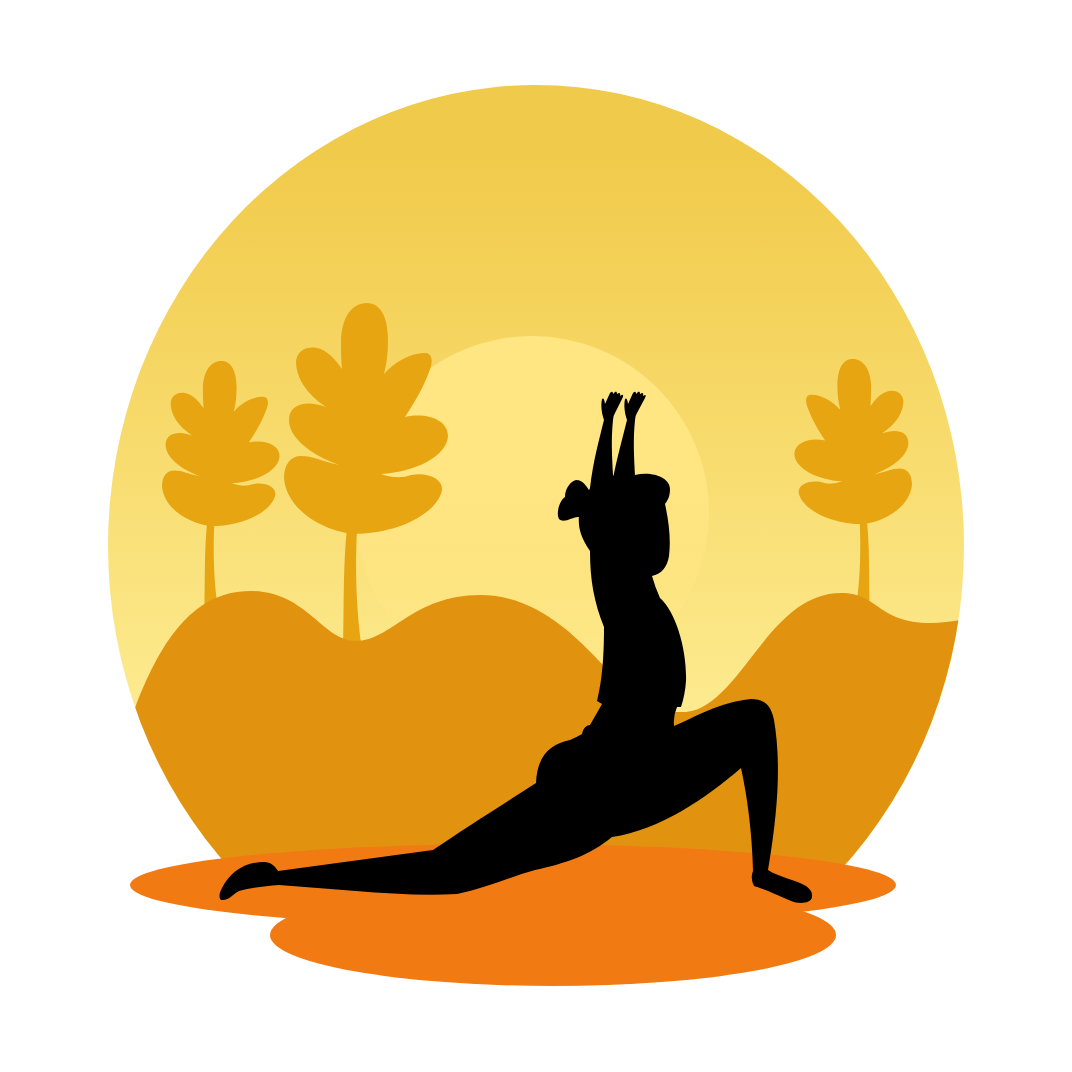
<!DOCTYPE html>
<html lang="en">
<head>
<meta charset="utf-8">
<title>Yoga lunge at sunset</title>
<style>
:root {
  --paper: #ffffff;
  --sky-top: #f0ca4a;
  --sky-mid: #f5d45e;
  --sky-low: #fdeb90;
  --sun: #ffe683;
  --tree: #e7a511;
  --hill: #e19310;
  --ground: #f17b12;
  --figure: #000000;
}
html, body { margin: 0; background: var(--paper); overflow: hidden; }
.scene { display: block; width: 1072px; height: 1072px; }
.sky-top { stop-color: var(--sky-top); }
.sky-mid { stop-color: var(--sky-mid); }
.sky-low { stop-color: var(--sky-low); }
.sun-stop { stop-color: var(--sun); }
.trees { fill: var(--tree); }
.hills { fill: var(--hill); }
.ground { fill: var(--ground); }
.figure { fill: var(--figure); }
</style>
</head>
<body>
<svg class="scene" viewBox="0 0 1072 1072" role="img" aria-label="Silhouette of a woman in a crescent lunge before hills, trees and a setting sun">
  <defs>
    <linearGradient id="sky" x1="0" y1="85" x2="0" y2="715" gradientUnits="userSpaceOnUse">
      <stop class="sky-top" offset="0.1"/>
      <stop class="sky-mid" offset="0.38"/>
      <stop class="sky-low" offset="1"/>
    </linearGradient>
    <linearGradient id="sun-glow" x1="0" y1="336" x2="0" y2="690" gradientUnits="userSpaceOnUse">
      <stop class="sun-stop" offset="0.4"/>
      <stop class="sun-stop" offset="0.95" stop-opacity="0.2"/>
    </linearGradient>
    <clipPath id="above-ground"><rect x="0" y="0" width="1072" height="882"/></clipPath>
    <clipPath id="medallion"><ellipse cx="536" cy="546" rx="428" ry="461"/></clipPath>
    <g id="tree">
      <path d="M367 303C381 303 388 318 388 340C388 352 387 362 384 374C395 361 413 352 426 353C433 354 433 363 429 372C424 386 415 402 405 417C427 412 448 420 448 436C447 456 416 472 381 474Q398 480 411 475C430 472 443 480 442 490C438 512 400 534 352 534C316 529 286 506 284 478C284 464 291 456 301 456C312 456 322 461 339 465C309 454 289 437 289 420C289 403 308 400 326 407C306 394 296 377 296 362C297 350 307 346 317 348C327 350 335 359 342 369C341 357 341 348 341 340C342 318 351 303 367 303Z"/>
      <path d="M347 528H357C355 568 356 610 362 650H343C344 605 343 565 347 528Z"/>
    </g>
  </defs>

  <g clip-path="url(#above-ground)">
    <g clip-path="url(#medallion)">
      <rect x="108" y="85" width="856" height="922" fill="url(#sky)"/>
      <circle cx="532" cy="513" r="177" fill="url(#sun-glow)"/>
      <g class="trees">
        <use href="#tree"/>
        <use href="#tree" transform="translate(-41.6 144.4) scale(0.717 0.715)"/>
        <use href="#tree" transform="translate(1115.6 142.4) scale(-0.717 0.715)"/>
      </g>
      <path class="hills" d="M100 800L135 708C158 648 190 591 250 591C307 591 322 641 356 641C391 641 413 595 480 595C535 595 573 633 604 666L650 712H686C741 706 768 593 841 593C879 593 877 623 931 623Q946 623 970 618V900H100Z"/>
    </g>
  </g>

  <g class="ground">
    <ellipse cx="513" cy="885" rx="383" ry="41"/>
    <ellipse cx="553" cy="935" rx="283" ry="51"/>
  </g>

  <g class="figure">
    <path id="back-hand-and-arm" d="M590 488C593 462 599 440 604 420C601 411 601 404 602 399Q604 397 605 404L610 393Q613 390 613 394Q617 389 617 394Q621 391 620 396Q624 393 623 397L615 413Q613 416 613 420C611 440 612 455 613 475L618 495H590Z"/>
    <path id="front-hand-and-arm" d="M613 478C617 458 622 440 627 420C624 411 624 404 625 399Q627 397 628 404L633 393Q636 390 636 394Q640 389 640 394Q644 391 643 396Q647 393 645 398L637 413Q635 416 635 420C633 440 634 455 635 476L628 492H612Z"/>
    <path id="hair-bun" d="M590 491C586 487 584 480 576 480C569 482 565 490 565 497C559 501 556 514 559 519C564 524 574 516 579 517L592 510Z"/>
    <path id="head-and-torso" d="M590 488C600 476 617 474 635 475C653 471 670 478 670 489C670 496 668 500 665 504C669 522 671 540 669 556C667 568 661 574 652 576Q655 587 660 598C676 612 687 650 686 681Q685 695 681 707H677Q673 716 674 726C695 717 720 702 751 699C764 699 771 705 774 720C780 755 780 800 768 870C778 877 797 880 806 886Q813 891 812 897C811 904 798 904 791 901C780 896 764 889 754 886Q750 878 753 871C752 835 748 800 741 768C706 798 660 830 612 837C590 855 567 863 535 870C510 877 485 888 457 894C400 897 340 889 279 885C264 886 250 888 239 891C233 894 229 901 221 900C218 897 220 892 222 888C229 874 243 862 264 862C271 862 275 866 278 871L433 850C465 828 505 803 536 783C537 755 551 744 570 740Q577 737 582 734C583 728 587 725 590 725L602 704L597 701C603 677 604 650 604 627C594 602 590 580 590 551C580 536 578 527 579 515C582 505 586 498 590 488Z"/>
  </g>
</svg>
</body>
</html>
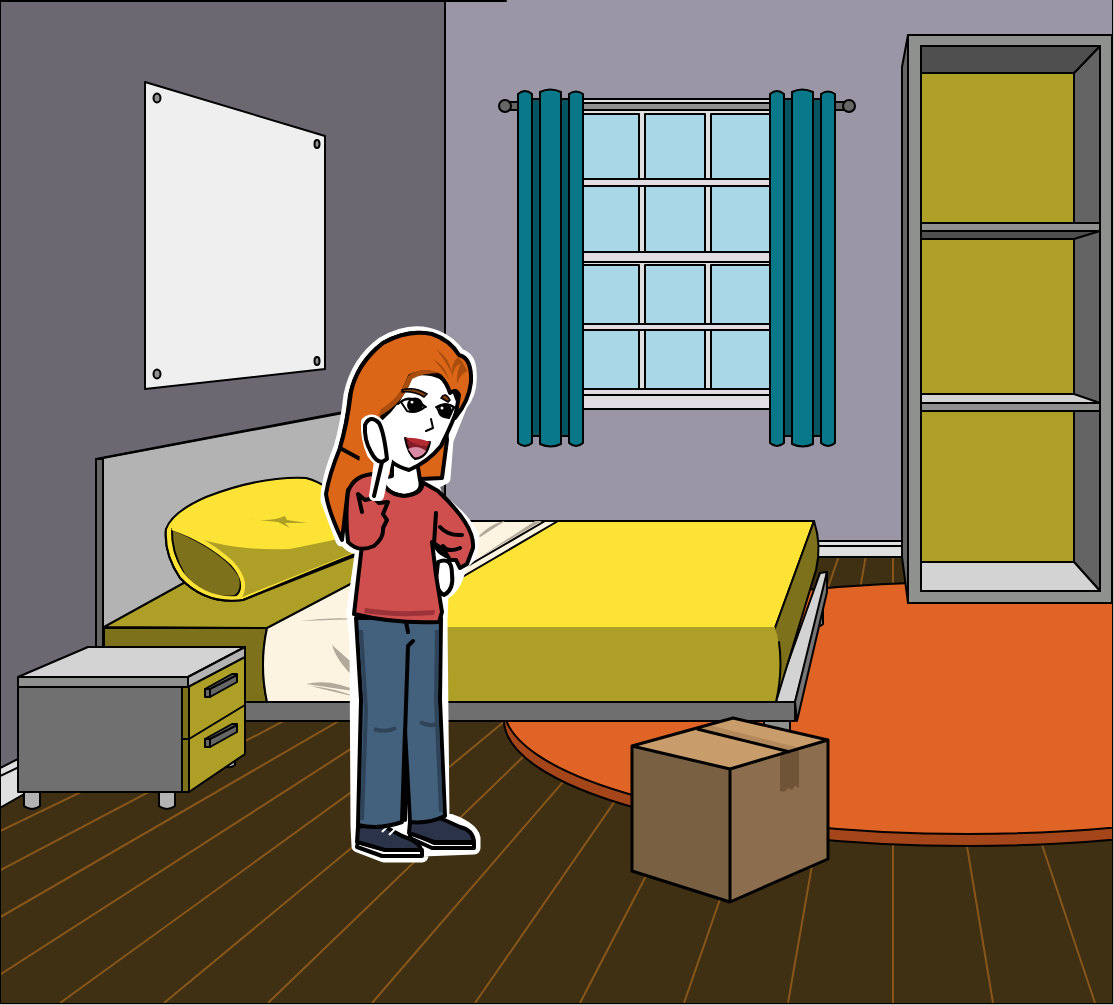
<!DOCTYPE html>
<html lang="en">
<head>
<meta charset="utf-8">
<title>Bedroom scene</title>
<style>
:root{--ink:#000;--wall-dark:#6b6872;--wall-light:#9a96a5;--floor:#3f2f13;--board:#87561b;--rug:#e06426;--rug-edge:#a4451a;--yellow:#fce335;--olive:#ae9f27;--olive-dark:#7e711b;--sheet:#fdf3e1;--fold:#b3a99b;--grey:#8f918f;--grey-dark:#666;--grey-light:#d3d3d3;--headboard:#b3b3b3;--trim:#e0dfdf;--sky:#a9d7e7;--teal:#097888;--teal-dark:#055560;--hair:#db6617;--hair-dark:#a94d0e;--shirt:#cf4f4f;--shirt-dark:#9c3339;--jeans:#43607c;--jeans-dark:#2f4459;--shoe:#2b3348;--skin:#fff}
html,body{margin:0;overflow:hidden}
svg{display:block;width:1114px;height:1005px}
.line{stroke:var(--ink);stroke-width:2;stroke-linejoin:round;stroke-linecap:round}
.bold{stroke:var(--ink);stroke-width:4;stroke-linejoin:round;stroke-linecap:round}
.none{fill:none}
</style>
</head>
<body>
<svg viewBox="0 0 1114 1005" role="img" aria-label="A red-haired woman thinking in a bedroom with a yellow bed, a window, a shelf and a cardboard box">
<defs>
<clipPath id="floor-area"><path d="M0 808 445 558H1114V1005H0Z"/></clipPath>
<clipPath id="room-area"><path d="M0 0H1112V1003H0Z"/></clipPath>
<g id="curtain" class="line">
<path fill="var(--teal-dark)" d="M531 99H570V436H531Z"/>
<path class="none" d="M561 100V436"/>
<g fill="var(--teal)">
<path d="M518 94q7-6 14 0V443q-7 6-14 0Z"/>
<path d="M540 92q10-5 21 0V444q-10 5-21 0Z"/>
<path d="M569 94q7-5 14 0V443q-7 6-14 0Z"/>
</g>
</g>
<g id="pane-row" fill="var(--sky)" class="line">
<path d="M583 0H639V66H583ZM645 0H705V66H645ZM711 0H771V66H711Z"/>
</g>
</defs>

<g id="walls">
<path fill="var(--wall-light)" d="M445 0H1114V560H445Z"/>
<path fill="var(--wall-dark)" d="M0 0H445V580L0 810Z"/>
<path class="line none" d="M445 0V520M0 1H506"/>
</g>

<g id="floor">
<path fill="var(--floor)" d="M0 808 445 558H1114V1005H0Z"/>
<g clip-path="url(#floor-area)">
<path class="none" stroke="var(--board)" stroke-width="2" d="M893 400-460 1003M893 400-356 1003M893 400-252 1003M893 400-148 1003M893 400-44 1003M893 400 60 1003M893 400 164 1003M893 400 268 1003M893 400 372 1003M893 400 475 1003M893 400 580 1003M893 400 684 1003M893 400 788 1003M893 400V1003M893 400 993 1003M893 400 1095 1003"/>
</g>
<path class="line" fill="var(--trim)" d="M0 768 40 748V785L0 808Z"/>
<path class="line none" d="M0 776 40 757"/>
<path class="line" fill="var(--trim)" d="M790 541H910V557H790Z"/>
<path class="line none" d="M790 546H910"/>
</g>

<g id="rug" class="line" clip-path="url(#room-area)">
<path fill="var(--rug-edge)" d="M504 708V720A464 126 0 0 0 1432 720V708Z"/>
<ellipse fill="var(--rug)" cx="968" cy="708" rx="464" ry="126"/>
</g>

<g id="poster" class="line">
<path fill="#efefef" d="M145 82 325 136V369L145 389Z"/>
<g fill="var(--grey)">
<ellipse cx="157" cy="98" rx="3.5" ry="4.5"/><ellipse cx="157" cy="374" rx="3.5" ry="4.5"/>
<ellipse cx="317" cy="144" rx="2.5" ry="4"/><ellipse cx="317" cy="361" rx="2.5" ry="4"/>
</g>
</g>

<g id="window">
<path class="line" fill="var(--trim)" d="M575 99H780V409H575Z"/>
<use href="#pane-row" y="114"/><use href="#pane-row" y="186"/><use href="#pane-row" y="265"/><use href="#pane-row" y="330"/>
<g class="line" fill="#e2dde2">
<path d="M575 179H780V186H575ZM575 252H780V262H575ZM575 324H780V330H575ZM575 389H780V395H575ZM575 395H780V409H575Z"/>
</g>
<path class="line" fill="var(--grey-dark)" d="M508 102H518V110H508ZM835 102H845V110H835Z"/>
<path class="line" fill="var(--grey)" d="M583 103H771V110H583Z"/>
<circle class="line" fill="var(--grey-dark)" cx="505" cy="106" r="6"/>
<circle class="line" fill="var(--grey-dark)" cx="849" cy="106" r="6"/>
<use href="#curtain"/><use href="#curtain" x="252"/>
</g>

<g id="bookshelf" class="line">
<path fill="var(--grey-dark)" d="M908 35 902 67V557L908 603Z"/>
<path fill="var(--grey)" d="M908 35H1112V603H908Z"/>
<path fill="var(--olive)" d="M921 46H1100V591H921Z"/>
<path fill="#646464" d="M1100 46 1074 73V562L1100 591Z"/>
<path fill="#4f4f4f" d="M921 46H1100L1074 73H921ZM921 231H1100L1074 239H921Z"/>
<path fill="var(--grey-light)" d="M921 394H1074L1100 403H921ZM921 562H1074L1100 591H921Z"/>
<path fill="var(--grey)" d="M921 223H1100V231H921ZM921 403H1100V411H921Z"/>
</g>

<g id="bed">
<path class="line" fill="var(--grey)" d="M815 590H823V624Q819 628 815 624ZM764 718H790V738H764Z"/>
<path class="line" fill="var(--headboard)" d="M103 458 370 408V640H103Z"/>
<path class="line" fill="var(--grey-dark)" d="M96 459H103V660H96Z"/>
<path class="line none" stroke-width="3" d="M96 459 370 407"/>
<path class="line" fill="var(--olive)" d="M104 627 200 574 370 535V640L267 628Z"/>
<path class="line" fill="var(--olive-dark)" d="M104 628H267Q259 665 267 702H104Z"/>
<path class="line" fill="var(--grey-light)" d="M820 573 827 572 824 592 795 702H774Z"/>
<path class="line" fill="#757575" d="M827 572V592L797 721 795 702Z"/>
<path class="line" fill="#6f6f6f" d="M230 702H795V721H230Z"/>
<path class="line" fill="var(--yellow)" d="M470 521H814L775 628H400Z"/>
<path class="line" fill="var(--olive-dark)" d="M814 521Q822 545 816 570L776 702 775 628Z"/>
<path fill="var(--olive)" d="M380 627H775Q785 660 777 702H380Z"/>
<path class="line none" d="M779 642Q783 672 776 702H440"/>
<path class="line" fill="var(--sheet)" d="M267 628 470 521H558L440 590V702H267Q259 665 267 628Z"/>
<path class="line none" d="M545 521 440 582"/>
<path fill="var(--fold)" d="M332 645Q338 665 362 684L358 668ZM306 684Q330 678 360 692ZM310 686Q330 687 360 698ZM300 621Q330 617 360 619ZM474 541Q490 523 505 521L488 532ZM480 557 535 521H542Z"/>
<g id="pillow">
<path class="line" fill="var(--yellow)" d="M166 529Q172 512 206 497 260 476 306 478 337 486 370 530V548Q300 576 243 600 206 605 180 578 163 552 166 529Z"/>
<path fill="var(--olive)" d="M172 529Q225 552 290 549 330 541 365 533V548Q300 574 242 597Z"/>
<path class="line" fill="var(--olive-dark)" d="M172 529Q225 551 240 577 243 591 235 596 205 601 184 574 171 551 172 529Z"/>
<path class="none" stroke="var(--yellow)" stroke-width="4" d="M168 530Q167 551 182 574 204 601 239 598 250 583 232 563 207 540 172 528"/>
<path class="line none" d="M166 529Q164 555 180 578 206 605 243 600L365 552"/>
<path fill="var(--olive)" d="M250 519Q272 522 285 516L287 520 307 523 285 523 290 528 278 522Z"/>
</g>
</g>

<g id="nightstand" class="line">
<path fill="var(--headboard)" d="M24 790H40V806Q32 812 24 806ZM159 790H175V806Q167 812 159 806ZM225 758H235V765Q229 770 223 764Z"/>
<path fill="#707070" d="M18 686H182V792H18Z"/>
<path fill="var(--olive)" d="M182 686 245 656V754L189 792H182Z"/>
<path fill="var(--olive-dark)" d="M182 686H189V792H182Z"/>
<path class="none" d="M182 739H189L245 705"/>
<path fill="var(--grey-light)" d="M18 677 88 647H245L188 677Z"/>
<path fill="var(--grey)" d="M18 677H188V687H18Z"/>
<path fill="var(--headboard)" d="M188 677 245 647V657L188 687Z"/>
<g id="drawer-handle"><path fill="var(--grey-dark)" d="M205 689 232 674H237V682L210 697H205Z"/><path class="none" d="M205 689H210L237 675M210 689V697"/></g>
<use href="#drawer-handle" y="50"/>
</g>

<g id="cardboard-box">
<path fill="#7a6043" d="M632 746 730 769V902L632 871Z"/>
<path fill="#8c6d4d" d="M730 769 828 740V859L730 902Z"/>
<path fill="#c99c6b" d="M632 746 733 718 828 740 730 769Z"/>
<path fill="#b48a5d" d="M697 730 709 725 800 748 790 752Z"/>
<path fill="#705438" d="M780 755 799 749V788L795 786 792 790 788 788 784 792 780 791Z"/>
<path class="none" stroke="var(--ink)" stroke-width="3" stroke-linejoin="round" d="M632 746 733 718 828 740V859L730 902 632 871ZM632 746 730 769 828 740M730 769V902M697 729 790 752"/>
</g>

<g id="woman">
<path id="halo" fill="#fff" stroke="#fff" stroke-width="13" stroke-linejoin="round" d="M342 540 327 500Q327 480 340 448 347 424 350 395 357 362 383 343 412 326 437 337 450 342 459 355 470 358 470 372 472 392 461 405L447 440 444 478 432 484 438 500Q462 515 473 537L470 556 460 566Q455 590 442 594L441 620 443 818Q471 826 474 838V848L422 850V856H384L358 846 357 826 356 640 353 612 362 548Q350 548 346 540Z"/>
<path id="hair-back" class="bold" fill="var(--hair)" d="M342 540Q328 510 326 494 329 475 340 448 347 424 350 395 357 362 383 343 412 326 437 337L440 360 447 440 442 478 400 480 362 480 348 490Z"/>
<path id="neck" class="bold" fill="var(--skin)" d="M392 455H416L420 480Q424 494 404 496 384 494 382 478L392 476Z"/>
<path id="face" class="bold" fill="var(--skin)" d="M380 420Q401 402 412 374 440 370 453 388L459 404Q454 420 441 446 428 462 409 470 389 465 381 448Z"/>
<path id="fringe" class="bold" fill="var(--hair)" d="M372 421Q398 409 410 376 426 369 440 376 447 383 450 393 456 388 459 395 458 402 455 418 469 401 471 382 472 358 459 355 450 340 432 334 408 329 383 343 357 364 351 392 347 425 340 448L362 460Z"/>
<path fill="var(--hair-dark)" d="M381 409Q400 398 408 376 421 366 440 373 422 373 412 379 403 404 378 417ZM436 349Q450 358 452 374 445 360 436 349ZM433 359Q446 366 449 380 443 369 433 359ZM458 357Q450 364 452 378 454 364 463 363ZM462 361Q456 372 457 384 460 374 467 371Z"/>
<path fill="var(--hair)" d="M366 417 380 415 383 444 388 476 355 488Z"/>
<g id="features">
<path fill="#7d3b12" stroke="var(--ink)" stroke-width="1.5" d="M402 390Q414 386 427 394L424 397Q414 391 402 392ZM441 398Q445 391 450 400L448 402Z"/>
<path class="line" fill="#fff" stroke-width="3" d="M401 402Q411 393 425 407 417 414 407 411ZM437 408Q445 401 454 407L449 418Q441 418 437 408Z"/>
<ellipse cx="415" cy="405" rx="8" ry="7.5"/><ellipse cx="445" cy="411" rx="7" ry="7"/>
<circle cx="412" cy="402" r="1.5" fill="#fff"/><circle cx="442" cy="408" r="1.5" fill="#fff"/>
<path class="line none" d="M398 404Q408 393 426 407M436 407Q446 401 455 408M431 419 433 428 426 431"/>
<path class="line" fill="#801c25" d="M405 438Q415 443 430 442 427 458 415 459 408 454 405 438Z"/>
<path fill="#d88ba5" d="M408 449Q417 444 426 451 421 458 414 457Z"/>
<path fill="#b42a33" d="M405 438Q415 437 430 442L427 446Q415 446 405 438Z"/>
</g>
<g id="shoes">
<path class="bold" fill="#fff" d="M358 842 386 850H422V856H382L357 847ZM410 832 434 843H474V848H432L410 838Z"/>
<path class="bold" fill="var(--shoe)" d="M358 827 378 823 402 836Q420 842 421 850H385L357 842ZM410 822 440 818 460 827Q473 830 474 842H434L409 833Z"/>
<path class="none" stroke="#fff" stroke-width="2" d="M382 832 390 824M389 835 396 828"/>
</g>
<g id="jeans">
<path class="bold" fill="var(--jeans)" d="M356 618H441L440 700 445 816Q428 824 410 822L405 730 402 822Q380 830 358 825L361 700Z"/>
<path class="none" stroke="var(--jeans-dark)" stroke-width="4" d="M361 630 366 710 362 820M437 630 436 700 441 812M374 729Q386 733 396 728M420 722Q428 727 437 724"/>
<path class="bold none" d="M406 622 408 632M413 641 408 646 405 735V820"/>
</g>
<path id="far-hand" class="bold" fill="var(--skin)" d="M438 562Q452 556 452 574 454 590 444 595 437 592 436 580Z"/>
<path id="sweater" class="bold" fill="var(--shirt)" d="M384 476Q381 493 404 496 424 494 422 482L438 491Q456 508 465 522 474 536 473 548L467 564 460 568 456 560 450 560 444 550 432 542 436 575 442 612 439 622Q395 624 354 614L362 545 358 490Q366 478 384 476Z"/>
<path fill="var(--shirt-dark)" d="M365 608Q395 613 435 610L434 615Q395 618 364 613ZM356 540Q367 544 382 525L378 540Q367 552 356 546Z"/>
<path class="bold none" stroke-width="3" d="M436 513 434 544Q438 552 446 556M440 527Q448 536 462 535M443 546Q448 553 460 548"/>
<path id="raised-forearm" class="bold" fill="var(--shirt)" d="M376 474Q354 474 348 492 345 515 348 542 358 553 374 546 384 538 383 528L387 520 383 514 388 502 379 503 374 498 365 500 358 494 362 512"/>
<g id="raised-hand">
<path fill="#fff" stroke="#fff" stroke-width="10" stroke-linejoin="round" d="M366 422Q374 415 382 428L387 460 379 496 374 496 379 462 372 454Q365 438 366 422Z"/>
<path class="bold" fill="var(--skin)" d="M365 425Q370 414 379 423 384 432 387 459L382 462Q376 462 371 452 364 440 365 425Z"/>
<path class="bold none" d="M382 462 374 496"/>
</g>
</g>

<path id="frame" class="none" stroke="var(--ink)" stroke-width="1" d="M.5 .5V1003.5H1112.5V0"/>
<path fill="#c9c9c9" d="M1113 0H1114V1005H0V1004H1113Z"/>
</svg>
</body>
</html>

★ ★ ★

*Assignment:*
Find every line above where the word "ellipse" occurs, and copy that line.

*Task output:*
    <clipPath id="medallion"><ellipse cx="536" cy="546" rx="428" ry="461"/></clipPath>
    <ellipse cx="513" cy="885" rx="383" ry="41"/>
    <ellipse cx="553" cy="935" rx="283" ry="51"/>
<ellipse fill="var(--rug)" cx="968" cy="708" rx="464" ry="126"/>
<ellipse cx="157" cy="98" rx="3.5" ry="4.5"/><ellipse cx="157" cy="374" rx="3.5" ry="4.5"/>
<ellipse cx="317" cy="144" rx="2.5" ry="4"/><ellipse cx="317" cy="361" rx="2.5" ry="4"/>
<ellipse cx="415" cy="405" rx="8" ry="7.5"/><ellipse cx="445" cy="411" rx="7" ry="7"/>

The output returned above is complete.